With this backdrop, it is timely that this year’s theme for Mental Health Week is empathy. Empathy is a key tool people on an individual or organizational level can use to address and proactively minimize burnout. As explained by the Canadian Mental Health Association: “Empathy is the ability to share someone’s feelings or experiences by imagining what it would be like to be in their situation. It is a simple concept, but it may be the very thing that humans need most.” It is also an important skill that allows us to step outside our own needs, actively listen to colleagues and help where possible.
I have had so many conversations in the last few months with friends and colleagues who talk about a general lack of motivation, foggy head and generalized anxiety about the transitions happening now and ahead. There are many people feeling these burnout symptoms at the moment and it is important that we listen to each other and make space to talk about it. Showing empathy and sharing your own feelings can help others feel like we are not alone in these experiences. Being open to these conversations and showing some empathy might just allow us to help each other.
The Law Society can also help through a variety of our programs. If you find yourself in need of a break but do not have anyone to backstop your practice, Locum Connect can help. This program facilitates lawyers connecting with other lawyers who can assist with files or even temporarily run your practice. Our Practice Management team offers free consultations to help lawyers identify areas of risk and improve their practice. And, of course, our Practice Advisors are always available to provide confidential advice to lawyers. We also have a few different mentorship program options available to match lawyers or students-at-law with others who may have walked a similar path.
As we enter Mental Health Week, please don’t hesitate to talk about how you are feeling, especially if you are experiencing symptoms of burnout. Similarly, if someone you know, whether a professional colleague or friend, seems to need an ear please reach out to them, actively listen to what they are going through, try putting yourself in their shoes and demonstrate some genuine empathy. You never know how much it could help.
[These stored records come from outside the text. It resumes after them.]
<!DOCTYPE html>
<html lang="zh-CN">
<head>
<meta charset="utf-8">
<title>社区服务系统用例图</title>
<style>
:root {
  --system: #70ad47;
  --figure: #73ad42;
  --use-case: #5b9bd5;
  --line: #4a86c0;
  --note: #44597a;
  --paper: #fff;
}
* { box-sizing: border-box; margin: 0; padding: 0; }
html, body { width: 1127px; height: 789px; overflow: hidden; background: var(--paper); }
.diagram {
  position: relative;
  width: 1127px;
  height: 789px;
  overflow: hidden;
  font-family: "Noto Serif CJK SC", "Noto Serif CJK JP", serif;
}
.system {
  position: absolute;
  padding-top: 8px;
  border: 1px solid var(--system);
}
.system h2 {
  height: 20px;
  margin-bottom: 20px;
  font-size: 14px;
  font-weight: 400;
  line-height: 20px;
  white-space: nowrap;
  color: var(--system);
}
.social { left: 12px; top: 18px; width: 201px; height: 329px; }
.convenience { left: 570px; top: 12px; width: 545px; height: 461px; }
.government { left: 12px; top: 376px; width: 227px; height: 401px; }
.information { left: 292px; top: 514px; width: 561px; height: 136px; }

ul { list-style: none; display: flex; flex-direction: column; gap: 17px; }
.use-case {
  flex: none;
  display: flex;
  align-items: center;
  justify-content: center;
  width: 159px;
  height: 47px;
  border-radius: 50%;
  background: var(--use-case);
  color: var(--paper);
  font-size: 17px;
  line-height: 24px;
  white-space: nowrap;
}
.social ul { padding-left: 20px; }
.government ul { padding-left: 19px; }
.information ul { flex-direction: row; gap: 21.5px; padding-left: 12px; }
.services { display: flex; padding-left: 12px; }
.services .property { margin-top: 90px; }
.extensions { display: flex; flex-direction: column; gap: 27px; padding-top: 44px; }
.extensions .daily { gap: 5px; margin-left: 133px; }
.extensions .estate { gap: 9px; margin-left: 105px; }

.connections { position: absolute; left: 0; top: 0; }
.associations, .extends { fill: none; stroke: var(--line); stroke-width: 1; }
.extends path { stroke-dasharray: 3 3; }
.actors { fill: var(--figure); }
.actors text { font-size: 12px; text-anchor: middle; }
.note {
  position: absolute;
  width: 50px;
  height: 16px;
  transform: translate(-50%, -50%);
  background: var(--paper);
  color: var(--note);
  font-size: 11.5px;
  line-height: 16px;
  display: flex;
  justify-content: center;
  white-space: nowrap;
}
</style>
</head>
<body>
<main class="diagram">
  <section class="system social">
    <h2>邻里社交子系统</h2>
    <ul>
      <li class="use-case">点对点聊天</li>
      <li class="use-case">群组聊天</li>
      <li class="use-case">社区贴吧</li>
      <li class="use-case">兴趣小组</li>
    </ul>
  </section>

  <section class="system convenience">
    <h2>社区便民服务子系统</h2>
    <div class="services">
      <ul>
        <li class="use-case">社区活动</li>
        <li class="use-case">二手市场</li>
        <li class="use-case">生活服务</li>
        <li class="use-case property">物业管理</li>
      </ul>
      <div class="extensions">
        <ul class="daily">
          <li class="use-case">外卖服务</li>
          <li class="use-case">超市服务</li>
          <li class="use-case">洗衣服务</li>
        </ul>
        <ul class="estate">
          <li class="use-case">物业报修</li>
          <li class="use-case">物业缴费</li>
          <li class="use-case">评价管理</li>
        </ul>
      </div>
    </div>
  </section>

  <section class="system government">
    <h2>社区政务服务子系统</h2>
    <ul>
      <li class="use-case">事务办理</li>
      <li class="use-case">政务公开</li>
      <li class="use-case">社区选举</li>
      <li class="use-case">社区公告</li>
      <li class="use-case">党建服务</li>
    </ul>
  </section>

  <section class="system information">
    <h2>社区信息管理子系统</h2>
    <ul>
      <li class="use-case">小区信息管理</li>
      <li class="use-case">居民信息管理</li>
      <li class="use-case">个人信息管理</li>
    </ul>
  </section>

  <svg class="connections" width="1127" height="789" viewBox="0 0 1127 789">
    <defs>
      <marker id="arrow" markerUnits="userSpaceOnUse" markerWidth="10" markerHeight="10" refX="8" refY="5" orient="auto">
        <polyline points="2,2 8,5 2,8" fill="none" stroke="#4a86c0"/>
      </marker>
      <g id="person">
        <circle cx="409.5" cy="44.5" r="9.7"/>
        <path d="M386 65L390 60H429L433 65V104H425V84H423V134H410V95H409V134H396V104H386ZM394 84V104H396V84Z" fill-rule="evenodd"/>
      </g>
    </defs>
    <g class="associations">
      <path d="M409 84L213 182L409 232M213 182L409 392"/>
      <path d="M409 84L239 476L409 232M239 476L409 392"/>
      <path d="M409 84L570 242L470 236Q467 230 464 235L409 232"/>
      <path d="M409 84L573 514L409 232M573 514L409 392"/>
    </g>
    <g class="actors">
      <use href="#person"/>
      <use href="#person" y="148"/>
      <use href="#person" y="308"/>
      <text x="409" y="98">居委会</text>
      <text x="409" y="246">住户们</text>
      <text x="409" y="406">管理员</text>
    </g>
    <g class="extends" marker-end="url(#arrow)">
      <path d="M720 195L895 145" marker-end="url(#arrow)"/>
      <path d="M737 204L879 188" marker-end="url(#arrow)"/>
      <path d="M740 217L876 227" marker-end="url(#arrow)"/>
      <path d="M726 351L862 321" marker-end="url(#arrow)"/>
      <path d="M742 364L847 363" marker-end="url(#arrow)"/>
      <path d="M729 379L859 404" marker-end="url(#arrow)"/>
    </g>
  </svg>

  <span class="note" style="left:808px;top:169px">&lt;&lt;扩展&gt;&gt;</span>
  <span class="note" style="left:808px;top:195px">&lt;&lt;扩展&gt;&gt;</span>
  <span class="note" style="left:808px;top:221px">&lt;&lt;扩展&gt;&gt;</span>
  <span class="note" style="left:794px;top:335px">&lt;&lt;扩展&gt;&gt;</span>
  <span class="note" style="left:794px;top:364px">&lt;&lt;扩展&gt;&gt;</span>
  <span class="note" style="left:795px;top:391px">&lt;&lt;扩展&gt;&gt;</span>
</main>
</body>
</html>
All the best,
Deputy Executive Director & Director, Policy and Education